(Items from a dataset)
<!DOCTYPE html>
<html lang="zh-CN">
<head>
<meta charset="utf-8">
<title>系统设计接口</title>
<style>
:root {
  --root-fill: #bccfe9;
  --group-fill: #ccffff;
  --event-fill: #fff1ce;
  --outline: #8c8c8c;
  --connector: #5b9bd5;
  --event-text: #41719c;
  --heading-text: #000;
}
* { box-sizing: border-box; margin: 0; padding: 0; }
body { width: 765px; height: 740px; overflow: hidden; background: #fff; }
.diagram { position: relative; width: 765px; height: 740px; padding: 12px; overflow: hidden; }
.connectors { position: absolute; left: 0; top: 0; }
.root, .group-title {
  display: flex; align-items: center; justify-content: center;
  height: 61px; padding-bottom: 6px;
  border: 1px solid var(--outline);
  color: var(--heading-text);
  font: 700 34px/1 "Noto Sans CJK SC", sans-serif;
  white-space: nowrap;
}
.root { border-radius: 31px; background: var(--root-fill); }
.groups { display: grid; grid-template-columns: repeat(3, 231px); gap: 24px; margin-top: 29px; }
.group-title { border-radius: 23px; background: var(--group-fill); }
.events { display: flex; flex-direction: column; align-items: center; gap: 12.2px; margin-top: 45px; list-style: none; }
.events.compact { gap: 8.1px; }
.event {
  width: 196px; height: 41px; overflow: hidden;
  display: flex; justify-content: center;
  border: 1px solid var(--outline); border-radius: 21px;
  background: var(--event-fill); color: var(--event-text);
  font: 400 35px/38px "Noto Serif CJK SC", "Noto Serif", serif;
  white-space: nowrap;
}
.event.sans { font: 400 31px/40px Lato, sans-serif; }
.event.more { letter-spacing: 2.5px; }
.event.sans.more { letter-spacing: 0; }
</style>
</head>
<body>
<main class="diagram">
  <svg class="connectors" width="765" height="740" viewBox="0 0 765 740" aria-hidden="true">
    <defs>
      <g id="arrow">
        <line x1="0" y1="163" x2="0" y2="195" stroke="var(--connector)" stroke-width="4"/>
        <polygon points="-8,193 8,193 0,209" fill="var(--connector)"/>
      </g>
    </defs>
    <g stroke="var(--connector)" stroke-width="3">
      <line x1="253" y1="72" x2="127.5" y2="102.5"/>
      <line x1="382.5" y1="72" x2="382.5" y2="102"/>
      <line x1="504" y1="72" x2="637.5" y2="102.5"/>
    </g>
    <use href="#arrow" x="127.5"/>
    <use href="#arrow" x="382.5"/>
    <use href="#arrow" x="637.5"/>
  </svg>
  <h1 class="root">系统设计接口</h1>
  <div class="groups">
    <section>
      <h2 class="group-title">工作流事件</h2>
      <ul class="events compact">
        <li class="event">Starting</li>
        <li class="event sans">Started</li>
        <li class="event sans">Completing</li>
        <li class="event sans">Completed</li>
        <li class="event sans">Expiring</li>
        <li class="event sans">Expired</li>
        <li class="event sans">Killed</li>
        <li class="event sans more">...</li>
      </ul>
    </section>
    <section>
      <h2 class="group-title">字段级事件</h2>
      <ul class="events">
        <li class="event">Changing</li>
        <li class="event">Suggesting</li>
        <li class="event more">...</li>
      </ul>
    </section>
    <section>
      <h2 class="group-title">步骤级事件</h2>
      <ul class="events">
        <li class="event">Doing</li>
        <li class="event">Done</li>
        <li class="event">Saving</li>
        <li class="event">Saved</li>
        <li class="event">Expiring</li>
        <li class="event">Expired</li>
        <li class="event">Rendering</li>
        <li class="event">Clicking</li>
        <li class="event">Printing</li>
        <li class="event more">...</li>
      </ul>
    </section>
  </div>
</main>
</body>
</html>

* * *

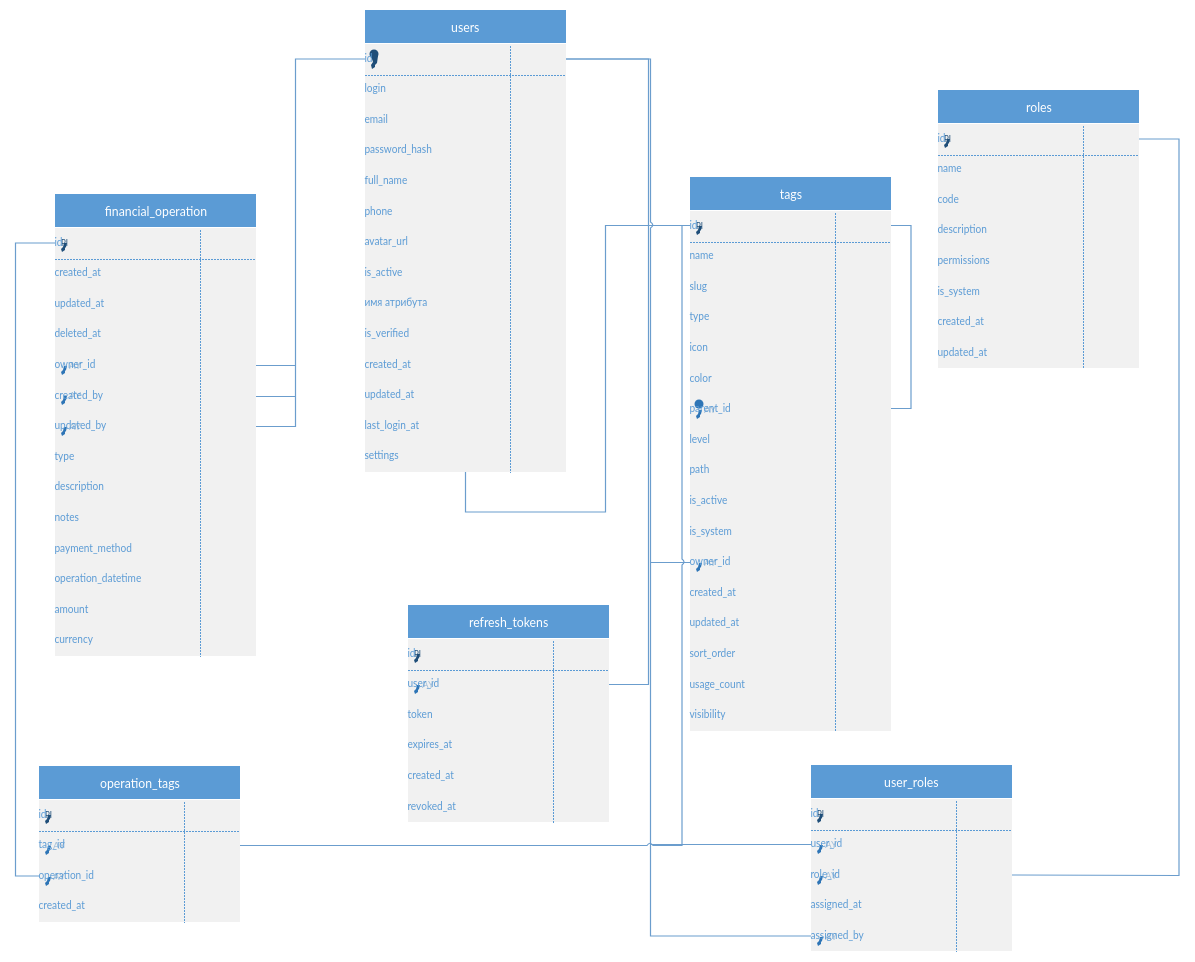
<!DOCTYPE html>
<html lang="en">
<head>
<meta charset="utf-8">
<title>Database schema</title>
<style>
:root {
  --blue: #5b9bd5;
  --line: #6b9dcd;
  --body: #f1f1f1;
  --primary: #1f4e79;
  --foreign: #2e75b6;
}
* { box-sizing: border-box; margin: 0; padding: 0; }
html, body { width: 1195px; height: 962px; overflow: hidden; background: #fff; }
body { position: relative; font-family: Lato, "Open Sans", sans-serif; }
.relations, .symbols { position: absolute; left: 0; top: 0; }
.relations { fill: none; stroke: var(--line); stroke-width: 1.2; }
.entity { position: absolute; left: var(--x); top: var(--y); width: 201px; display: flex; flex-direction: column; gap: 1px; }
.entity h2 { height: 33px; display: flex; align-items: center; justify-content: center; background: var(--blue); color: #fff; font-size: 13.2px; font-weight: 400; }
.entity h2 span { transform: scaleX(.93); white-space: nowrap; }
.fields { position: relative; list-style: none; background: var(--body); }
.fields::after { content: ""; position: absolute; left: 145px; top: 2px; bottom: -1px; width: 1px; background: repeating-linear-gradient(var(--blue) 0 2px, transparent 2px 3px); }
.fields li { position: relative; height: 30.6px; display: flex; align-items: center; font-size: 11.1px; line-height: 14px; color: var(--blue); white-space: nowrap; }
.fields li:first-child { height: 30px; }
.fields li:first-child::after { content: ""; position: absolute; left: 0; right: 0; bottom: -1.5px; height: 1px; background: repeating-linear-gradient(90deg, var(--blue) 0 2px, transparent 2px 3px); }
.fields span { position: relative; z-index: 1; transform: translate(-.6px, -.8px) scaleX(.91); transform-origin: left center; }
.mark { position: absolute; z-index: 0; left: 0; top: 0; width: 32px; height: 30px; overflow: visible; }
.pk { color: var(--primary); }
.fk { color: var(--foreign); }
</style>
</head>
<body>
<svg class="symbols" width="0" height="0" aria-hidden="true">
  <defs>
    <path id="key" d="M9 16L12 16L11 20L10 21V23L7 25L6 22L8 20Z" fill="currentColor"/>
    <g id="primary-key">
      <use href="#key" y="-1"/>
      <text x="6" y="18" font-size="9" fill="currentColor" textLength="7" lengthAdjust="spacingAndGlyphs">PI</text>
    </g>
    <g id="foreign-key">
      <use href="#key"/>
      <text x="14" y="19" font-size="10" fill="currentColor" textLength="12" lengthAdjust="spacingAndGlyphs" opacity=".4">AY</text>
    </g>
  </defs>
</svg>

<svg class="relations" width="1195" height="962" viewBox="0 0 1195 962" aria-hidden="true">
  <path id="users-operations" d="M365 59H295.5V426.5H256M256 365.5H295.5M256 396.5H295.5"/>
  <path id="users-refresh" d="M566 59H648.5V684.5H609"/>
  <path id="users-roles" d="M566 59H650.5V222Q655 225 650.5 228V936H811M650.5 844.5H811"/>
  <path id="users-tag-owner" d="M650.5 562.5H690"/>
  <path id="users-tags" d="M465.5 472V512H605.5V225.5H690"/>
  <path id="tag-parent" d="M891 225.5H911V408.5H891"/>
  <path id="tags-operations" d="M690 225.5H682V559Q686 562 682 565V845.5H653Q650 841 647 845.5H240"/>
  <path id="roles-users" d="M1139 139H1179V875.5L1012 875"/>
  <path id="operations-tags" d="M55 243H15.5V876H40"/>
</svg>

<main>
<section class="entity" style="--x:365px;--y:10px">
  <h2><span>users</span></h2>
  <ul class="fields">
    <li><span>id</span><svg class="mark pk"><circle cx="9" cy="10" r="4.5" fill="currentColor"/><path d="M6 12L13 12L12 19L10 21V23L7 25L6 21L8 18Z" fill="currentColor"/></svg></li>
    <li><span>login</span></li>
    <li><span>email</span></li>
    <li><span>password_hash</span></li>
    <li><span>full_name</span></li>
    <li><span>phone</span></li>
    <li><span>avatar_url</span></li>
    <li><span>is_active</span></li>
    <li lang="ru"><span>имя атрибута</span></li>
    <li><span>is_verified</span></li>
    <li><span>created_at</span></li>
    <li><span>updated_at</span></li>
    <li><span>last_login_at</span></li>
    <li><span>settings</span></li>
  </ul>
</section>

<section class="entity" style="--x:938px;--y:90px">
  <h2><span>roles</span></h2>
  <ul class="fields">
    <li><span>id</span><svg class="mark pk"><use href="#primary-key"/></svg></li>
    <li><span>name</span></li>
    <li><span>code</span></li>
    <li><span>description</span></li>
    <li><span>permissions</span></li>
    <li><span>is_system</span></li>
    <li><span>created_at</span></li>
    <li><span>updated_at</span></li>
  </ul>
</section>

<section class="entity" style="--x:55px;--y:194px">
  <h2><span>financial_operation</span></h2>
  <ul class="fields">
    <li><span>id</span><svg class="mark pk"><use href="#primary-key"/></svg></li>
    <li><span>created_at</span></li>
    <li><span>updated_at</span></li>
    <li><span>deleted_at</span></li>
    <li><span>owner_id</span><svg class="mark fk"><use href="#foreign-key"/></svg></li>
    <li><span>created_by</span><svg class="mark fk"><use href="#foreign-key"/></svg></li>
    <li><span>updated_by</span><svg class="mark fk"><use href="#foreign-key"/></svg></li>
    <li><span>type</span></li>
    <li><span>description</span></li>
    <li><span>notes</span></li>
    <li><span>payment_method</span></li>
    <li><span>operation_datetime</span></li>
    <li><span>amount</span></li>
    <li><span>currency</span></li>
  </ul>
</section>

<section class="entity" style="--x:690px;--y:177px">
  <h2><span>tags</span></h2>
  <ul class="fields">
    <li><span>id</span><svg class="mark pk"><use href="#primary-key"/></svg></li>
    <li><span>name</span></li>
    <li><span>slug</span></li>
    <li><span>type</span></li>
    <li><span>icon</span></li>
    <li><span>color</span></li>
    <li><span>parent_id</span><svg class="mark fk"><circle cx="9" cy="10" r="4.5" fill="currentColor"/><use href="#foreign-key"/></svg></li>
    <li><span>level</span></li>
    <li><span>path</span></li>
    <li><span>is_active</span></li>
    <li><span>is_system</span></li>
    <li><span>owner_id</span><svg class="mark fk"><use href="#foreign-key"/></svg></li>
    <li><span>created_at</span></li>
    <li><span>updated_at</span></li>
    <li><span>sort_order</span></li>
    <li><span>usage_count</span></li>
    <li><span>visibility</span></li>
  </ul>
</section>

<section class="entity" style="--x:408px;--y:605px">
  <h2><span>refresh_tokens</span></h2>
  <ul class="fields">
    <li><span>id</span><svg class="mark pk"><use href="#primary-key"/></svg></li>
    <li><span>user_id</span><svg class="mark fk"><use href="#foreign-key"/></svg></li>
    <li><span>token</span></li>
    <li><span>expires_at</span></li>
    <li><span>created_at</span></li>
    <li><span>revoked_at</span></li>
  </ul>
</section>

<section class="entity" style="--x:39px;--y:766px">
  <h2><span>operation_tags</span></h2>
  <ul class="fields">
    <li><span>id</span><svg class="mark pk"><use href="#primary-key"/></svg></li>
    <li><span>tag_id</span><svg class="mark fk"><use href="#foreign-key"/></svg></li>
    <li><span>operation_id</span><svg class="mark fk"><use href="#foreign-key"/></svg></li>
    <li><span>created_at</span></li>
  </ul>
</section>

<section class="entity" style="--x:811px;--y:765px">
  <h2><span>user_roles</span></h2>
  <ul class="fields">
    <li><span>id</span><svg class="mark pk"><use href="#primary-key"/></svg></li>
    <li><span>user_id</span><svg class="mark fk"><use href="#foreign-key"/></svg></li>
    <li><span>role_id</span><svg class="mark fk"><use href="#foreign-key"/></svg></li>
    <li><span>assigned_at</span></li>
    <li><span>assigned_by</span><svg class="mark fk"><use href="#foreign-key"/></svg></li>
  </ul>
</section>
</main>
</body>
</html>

» What you have to do:
The entries above hold a line with "<li><span>path</span></li>" and a later line with "<li><span>token</span></li>". Write out exactly those lines and all lines between, nothing more.

» Your solution:
    <li><span>path</span></li>
    <li><span>is_active</span></li>
    <li><span>is_system</span></li>
    <li><span>owner_id</span><svg class="mark fk"><use href="#foreign-key"/></svg></li>
    <li><span>created_at</span></li>
    <li><span>updated_at</span></li>
    <li><span>sort_order</span></li>
    <li><span>usage_count</span></li>
    <li><span>visibility</span></li>
  </ul>
</section>

<section class="entity" style="--x:408px;--y:605px">
  <h2><span>refresh_tokens</span></h2>
  <ul class="fields">
    <li><span>id</span><svg class="mark pk"><use href="#primary-key"/></svg></li>
    <li><span>user_id</span><svg class="mark fk"><use href="#foreign-key"/></svg></li>
    <li><span>token</span></li>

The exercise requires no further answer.